Retail round-up on May 10, 2016: Go Outdoors mulls sale of business and April retail sales suffer biggest drop since last August.
Pensions regulator boss says BHS liability is circa £275m
Pension Protection Fund chief executive Alan Rubenstein told the parliamentary committee probing BHS’s collapse that the high-street chain has a pension liability estimated at £275m.
Rubenstein told the House of Commons business and work and pensions committees that the fund could cover the sum without increasing the annual levy paid by solvent pension schemes to fund his organisation.
Rubenstein also told the committees they should think about setting clear limits for recovery plans – admitting the 23-year period was "exceptionally" long.
Go Outdoors hires KPMG to seek new potential investors
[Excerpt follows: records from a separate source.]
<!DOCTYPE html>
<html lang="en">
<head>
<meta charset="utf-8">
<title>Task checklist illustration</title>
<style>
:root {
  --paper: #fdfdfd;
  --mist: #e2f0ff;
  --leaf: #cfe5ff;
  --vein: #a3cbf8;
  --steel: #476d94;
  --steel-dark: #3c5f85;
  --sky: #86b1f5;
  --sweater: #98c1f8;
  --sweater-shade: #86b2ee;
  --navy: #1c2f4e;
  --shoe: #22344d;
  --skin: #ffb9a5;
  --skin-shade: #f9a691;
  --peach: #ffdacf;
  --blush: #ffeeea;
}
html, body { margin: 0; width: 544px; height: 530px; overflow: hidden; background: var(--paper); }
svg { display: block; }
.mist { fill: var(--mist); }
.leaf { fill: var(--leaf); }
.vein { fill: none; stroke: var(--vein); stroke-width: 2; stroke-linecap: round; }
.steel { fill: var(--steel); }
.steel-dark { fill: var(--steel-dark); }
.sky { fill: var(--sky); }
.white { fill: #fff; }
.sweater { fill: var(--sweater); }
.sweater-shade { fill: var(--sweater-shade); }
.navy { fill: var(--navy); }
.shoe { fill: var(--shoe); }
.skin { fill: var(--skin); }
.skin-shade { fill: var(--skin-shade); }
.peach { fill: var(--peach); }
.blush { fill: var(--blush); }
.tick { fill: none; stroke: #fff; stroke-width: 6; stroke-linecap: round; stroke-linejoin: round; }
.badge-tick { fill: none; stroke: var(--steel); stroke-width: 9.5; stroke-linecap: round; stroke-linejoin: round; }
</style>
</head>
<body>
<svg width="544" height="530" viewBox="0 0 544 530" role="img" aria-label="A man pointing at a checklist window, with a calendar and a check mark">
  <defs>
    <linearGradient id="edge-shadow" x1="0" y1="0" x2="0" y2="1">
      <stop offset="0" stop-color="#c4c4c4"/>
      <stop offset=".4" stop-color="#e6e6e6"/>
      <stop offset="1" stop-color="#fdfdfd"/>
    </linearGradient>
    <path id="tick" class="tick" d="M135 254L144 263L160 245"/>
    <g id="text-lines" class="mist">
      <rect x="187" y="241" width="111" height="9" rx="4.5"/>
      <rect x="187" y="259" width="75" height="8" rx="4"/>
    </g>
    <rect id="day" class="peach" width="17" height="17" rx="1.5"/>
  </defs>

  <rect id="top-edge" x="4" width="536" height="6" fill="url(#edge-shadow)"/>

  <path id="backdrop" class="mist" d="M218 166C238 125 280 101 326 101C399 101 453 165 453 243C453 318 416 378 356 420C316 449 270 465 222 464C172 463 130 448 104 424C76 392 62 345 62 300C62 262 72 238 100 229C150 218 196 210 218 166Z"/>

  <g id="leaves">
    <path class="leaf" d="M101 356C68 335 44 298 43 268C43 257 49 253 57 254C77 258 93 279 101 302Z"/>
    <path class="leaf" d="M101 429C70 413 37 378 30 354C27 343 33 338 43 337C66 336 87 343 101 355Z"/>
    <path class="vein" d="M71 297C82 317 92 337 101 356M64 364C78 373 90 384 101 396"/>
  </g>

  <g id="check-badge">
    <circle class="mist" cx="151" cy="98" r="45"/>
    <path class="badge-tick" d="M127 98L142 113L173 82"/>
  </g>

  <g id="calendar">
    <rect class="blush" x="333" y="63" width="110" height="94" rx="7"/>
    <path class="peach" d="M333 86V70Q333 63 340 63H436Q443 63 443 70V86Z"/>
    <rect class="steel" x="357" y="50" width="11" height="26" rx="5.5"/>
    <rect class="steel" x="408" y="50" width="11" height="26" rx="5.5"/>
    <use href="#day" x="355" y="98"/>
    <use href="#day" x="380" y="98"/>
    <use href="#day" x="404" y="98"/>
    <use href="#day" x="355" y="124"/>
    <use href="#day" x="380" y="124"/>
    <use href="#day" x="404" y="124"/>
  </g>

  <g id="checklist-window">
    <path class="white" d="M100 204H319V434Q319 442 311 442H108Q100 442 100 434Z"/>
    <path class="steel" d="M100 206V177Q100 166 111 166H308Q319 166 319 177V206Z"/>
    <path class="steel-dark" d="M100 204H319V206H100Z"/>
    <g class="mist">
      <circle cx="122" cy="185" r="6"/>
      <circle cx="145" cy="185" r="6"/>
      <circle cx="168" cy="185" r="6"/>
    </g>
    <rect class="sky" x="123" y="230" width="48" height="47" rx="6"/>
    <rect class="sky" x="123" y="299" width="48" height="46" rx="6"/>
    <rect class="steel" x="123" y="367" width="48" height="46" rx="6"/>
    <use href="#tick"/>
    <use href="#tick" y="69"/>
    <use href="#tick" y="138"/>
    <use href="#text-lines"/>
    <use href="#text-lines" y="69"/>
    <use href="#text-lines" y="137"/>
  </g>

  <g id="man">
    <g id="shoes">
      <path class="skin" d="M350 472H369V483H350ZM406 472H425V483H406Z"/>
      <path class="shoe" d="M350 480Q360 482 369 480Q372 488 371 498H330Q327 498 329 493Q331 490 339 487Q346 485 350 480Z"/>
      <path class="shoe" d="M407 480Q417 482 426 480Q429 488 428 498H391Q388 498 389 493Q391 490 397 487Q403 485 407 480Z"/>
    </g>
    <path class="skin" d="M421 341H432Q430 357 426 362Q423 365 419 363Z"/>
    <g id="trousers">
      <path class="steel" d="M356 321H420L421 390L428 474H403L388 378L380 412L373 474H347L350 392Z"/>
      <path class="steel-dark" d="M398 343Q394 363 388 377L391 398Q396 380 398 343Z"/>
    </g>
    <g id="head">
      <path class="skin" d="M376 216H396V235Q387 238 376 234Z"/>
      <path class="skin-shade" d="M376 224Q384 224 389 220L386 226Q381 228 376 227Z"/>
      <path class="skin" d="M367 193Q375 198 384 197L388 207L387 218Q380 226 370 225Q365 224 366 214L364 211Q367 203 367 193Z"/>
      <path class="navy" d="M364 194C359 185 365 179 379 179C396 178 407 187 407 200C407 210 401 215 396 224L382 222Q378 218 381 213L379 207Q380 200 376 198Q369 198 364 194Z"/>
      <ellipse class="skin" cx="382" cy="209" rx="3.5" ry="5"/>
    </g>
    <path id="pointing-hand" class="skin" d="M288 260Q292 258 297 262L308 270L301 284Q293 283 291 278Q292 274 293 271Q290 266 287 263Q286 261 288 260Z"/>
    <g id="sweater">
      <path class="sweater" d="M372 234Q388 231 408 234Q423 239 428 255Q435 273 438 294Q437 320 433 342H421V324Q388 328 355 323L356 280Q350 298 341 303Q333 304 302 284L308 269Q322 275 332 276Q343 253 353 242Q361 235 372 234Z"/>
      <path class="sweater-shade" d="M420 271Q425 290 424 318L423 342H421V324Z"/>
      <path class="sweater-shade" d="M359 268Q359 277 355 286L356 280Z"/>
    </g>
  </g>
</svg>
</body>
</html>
Go Outdoors is examining a possible sale of the privately owned outdoor goods retail chain as it hired KPMG to run the process, according to Financial Times.
The Sheffield-headquartered retailer’s chief executive Chris Matthews said that it was in the ‘initial stages’ of talks with potential investors to spur further expansion of the business.
Matthews did not say whether the owners were considering a full or partial sale of the UK chain.
Cold weather and cautious consumer spending drags April retail sales down
Like-for-like retail sales suffered their biggest decline since last August, falling 0.9% in April on a year earlier, mainly due to cold weather and more cautious shoppers.
Total sales remained flat over last year, according to the BRC-KPMG retail sales monitor.
Footwear and fashion category recorded a ‘poor month’ as the cold spell affected sales of spring and summer clothing lines, the report found.
Food sales rose last month for the first time since the beginning of the year, while furniture and home accessories sales also grew.
BRC’s chief executive Helen Dickinson said: “Overall, flat total sales mask a very mixed picture; some retailers benefiting from the healthy housing market, while others are evidently more susceptible to the effects of lower consumer confidence and a higher proportion of disposable income going into leisure and entertainment.
“The same trends as March continued, with outerwear, knitted leggings and essentials like socks and underwear continuing to do well, while dresses, shorts and T-shirts showed significant declines.”